### TRY IT
Search the material below for the string "filter". Return every line that holds it.
· · · · · · ·
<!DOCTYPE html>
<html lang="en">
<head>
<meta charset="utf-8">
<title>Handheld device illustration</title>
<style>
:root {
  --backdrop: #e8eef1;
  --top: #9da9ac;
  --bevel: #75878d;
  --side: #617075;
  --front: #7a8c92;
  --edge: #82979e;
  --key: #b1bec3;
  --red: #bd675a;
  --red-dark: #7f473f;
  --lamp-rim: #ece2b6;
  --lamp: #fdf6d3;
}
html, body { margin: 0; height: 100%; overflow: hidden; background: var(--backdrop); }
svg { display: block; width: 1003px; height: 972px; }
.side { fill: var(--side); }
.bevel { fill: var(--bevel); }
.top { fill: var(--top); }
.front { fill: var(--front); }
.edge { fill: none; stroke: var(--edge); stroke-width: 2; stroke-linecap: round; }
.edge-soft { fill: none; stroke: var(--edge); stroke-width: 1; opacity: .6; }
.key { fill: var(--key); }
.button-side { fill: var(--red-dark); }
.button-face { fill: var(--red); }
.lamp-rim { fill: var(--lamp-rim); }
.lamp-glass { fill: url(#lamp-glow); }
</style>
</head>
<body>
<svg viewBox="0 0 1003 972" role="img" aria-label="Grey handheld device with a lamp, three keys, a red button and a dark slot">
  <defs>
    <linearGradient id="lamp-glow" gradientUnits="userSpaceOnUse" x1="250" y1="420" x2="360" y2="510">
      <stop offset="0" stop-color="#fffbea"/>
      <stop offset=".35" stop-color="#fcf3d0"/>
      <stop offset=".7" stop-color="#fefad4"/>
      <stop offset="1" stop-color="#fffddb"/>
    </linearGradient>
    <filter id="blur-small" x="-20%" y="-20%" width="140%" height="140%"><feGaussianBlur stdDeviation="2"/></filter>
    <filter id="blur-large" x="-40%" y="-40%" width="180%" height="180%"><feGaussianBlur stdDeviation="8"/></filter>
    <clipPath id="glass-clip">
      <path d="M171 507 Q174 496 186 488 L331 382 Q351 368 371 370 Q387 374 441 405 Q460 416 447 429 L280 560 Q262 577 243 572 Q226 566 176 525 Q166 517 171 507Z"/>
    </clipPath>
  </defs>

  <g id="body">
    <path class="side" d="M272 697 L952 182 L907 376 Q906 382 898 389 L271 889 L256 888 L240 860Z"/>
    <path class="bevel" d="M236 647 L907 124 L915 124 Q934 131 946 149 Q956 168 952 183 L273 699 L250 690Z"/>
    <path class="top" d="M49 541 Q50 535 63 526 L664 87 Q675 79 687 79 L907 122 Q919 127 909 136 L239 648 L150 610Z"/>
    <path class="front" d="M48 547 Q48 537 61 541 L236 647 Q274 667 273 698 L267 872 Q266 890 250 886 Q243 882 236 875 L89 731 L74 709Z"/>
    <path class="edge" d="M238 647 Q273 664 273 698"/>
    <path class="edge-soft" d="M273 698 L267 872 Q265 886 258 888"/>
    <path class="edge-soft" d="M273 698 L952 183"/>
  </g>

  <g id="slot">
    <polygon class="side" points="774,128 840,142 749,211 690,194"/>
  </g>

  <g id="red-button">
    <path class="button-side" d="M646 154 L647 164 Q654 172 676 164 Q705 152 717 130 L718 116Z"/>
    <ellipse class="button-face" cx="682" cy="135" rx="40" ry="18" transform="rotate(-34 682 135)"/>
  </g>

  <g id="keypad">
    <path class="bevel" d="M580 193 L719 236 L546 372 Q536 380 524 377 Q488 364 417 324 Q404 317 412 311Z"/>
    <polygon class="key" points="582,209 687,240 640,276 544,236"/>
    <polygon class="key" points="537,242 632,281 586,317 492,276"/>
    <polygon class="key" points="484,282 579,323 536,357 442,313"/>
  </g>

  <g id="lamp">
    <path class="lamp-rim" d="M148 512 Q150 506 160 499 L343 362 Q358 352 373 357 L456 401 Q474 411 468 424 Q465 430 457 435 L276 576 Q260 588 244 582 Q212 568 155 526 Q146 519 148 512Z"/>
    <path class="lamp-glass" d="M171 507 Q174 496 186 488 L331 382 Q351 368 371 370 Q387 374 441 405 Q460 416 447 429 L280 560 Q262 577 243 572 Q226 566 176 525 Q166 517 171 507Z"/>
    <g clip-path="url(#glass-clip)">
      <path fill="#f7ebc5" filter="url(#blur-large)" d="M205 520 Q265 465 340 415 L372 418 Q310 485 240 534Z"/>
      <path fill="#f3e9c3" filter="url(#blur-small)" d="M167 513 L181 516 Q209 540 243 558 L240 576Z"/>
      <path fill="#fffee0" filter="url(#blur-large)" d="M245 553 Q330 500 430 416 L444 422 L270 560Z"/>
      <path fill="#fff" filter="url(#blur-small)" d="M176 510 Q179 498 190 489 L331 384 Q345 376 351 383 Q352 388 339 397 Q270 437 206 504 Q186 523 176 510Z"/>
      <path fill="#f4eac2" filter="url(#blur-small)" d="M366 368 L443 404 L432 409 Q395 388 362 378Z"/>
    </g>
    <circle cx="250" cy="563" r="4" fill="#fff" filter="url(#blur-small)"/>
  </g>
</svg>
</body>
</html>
· · · · · · ·
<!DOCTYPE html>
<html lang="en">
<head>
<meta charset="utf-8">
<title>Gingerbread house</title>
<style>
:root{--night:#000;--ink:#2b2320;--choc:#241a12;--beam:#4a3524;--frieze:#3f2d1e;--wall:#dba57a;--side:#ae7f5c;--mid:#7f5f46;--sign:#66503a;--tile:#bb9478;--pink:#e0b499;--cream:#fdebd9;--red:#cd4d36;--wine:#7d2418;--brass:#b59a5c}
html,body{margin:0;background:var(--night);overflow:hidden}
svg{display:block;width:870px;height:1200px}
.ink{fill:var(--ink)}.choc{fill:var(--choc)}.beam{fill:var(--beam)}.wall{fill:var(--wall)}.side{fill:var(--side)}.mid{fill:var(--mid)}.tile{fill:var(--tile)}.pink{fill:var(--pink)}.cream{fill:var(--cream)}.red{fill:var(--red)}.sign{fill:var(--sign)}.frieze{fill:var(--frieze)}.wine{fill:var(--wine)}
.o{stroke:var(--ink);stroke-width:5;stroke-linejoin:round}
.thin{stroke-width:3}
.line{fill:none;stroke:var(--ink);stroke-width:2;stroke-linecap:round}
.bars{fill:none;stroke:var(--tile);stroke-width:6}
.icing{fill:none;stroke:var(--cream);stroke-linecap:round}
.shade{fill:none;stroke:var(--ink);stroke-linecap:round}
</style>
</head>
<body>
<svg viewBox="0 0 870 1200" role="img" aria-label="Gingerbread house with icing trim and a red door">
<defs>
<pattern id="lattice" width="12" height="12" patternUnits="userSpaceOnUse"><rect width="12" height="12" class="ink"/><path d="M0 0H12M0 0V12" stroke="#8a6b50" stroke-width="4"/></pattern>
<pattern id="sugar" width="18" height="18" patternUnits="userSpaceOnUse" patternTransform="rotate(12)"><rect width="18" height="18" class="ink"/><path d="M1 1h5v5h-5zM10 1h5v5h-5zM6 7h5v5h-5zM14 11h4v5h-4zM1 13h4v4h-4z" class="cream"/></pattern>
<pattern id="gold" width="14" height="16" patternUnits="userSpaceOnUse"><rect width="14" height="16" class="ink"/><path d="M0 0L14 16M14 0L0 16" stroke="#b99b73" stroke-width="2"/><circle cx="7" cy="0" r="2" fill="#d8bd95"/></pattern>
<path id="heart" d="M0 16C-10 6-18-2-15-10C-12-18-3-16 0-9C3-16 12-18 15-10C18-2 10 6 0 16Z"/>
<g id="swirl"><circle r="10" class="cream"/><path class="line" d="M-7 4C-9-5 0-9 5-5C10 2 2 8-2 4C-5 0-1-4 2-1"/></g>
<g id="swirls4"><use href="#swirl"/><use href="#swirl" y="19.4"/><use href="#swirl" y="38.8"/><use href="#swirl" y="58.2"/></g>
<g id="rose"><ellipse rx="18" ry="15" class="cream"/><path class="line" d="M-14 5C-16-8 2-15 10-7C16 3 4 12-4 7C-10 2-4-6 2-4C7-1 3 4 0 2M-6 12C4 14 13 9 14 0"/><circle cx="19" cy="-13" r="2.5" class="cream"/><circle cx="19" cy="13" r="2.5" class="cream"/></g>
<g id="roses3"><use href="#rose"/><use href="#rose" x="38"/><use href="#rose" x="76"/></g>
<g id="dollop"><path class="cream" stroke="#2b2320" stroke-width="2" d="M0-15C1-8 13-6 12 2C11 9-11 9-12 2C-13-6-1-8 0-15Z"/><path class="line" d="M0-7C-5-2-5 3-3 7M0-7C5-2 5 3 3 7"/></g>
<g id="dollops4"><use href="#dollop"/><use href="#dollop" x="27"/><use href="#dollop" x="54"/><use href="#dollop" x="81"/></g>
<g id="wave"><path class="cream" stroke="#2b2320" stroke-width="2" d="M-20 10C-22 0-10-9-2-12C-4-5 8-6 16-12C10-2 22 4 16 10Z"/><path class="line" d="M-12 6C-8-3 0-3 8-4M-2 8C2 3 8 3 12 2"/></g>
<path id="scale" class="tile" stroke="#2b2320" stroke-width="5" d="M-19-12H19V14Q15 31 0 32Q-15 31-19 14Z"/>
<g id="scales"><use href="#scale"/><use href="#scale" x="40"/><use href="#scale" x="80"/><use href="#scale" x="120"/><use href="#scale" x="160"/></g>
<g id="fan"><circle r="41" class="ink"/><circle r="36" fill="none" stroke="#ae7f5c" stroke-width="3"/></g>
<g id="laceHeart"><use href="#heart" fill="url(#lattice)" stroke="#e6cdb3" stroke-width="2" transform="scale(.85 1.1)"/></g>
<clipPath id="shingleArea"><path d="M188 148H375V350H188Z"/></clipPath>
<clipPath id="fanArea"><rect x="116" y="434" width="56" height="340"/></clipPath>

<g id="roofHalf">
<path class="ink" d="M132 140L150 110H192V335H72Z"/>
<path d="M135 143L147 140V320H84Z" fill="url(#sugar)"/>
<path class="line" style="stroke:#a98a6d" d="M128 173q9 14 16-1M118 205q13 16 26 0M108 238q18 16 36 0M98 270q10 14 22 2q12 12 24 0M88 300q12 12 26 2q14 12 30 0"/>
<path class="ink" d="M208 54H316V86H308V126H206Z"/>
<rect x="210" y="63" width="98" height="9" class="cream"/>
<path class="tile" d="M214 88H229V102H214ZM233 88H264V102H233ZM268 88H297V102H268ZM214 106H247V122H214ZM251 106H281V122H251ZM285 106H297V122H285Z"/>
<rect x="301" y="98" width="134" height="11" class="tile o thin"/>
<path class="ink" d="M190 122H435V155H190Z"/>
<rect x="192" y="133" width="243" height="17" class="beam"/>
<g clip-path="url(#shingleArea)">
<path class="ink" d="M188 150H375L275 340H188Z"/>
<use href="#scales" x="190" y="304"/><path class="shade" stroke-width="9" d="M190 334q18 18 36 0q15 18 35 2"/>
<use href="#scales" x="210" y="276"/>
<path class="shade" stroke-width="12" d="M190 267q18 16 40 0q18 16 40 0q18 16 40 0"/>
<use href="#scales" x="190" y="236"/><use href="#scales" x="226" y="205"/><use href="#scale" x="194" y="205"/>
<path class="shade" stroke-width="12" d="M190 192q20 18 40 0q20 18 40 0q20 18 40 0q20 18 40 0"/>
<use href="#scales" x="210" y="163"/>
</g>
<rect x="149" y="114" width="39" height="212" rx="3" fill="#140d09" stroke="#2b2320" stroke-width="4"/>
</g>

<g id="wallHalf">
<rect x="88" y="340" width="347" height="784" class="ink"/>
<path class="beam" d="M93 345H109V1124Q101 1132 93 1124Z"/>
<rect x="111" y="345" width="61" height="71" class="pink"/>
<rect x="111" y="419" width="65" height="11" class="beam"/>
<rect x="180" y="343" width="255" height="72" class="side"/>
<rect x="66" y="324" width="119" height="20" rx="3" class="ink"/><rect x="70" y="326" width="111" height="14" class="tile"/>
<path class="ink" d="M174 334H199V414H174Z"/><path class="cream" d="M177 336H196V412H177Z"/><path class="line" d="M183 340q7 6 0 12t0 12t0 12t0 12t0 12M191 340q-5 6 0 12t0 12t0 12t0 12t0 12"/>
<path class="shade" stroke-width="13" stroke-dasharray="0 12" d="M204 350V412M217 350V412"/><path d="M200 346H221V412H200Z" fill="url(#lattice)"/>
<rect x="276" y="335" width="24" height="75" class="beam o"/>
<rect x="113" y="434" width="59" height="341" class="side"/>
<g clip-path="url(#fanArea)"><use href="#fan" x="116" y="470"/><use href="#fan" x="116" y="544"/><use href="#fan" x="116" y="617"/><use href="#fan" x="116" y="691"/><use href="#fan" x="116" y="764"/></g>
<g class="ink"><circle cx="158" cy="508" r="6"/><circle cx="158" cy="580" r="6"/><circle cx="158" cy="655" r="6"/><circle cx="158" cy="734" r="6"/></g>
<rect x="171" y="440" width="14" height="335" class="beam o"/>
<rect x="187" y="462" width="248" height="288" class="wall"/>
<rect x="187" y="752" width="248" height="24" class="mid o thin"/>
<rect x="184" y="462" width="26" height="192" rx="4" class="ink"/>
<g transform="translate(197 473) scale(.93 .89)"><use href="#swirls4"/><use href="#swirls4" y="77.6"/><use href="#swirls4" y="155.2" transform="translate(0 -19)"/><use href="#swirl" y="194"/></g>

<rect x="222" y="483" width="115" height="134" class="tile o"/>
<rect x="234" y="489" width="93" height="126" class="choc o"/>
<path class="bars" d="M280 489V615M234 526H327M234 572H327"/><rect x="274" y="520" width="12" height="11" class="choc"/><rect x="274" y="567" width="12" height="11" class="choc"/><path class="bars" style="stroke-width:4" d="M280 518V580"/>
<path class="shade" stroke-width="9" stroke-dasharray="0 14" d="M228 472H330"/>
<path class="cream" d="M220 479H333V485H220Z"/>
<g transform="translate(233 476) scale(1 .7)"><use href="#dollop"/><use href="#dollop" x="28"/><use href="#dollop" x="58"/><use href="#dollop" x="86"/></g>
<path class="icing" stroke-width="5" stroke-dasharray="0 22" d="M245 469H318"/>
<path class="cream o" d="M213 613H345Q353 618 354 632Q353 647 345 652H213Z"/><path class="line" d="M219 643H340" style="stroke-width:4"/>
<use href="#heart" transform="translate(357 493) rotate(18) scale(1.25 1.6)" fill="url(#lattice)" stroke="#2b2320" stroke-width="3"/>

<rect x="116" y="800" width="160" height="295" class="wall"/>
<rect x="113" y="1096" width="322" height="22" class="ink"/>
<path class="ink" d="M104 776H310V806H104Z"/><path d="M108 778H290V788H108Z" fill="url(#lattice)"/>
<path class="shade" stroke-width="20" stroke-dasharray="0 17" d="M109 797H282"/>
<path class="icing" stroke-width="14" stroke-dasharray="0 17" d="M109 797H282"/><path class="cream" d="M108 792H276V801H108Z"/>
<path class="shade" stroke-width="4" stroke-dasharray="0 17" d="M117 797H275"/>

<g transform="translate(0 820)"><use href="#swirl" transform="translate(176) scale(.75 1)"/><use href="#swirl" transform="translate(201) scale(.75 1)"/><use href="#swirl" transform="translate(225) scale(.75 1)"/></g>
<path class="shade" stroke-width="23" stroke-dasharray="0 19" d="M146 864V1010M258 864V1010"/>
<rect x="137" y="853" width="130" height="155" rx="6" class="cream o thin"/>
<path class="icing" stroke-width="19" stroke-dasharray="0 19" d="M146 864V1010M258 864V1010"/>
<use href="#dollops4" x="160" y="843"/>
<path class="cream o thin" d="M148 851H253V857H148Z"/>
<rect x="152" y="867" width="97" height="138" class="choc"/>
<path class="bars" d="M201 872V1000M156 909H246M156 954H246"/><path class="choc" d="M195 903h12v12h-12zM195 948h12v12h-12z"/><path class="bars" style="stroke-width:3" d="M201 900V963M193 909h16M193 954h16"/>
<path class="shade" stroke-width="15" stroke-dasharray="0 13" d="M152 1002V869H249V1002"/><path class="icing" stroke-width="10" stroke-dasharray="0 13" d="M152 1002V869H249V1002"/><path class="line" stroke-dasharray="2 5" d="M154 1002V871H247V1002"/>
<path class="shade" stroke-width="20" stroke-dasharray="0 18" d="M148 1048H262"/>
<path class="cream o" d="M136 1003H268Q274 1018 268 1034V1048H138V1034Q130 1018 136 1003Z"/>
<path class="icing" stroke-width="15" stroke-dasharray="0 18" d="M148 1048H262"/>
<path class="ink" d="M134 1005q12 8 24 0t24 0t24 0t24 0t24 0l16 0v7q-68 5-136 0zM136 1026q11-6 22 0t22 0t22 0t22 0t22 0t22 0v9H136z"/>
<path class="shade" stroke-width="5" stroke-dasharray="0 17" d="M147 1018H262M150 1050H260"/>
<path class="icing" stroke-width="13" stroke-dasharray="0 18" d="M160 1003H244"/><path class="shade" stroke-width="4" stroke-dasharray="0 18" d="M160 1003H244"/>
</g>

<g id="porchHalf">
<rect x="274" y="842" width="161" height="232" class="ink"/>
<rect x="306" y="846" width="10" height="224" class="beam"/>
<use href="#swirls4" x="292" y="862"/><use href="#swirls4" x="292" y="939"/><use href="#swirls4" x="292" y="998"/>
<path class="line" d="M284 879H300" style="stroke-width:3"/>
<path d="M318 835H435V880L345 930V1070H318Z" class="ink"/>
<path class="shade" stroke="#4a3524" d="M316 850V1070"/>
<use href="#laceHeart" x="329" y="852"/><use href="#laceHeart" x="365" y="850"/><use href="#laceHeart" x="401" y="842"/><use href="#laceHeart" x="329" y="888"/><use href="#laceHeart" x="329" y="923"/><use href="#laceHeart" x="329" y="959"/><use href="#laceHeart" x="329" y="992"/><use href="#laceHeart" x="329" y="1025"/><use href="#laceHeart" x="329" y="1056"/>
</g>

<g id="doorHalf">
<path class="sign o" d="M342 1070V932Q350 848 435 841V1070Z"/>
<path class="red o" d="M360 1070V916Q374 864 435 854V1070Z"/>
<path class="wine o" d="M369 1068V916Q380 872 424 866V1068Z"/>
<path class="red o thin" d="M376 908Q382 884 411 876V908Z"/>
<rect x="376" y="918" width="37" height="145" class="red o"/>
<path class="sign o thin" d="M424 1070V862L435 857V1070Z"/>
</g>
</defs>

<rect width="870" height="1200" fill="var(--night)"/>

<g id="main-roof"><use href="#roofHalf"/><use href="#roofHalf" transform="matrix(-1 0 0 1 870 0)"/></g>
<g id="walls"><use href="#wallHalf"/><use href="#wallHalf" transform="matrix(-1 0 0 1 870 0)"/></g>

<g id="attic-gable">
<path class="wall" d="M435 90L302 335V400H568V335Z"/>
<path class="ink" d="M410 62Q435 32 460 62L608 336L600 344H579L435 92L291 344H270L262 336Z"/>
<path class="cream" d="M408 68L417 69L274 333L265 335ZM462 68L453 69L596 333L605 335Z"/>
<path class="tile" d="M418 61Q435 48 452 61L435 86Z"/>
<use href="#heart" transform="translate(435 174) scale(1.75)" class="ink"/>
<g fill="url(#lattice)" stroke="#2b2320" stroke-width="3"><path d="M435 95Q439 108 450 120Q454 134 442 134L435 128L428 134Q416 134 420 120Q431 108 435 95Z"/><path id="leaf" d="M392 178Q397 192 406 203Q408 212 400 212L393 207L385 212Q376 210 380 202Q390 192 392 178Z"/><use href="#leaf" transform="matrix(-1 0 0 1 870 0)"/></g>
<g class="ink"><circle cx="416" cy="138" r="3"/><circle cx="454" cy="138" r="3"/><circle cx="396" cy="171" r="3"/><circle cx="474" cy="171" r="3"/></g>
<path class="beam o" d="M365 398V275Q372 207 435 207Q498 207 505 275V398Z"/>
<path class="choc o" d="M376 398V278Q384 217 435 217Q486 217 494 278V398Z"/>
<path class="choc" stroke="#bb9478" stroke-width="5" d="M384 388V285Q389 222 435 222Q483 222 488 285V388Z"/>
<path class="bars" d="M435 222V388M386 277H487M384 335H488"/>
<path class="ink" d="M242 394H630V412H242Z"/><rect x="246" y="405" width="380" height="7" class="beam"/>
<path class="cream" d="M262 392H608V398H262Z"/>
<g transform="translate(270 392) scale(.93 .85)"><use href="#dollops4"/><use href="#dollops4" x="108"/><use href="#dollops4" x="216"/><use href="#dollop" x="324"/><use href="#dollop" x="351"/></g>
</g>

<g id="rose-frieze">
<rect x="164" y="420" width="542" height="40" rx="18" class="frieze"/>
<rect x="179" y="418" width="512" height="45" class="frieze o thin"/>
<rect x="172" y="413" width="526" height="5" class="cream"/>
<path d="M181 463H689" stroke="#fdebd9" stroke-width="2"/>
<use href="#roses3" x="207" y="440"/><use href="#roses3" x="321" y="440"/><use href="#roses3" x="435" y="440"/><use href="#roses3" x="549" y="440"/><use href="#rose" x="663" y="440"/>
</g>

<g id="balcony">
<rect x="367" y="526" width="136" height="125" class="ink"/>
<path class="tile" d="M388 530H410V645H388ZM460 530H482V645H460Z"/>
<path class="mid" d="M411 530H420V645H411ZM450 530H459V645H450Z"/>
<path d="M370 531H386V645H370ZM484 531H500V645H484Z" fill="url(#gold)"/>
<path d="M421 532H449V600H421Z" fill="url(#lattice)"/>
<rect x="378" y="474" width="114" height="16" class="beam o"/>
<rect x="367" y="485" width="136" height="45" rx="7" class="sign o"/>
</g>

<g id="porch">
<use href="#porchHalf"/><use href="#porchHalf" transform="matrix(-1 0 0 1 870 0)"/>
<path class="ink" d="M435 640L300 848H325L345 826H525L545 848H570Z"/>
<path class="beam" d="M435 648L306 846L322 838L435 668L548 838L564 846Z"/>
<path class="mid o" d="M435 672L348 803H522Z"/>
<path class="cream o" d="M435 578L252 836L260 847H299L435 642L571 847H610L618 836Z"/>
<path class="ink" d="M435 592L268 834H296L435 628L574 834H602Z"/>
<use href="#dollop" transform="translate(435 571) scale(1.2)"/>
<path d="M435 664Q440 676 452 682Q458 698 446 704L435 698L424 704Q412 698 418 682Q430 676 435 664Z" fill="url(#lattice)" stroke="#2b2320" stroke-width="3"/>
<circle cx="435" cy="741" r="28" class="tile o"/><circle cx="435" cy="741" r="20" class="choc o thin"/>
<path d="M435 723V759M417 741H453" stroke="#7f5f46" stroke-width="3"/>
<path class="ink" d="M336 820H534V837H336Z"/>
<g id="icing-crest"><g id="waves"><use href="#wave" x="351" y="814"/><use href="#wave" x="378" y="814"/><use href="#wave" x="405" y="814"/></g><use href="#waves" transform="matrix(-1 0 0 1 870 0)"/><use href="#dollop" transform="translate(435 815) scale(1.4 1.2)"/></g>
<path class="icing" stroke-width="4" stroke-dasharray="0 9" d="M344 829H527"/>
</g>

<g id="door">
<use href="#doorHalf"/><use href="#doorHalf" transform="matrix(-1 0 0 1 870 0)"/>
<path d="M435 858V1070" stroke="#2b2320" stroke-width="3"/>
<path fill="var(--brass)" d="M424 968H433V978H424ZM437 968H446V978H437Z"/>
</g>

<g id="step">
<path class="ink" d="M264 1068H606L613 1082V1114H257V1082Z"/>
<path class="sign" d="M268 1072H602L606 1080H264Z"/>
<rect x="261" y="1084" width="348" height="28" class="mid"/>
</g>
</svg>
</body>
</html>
· · · · · · ·
### TASK RESULT
    <filter id="blur-small" x="-20%" y="-20%" width="140%" height="140%"><feGaussianBlur stdDeviation="2"/></filter>
    <filter id="blur-large" x="-40%" y="-40%" width="180%" height="180%"><feGaussianBlur stdDeviation="8"/></filter>
      <path fill="#f7ebc5" filter="url(#blur-large)" d="M205 520 Q265 465 340 415 L372 418 Q310 485 240 534Z"/>
      <path fill="#f3e9c3" filter="url(#blur-small)" d="M167 513 L181 516 Q209 540 243 558 L240 576Z"/>
      <path fill="#fffee0" filter="url(#blur-large)" d="M245 553 Q330 500 430 416 L444 422 L270 560Z"/>
      <path fill="#fff" filter="url(#blur-small)" d="M176 510 Q179 498 190 489 L331 384 Q345 376 351 383 Q352 388 339 397 Q270 437 206 504 Q186 523 176 510Z"/>
      <path fill="#f4eac2" filter="url(#blur-small)" d="M366 368 L443 404 L432 409 Q395 388 362 378Z"/>
    <circle cx="250" cy="563" r="4" fill="#fff" filter="url(#blur-small)"/>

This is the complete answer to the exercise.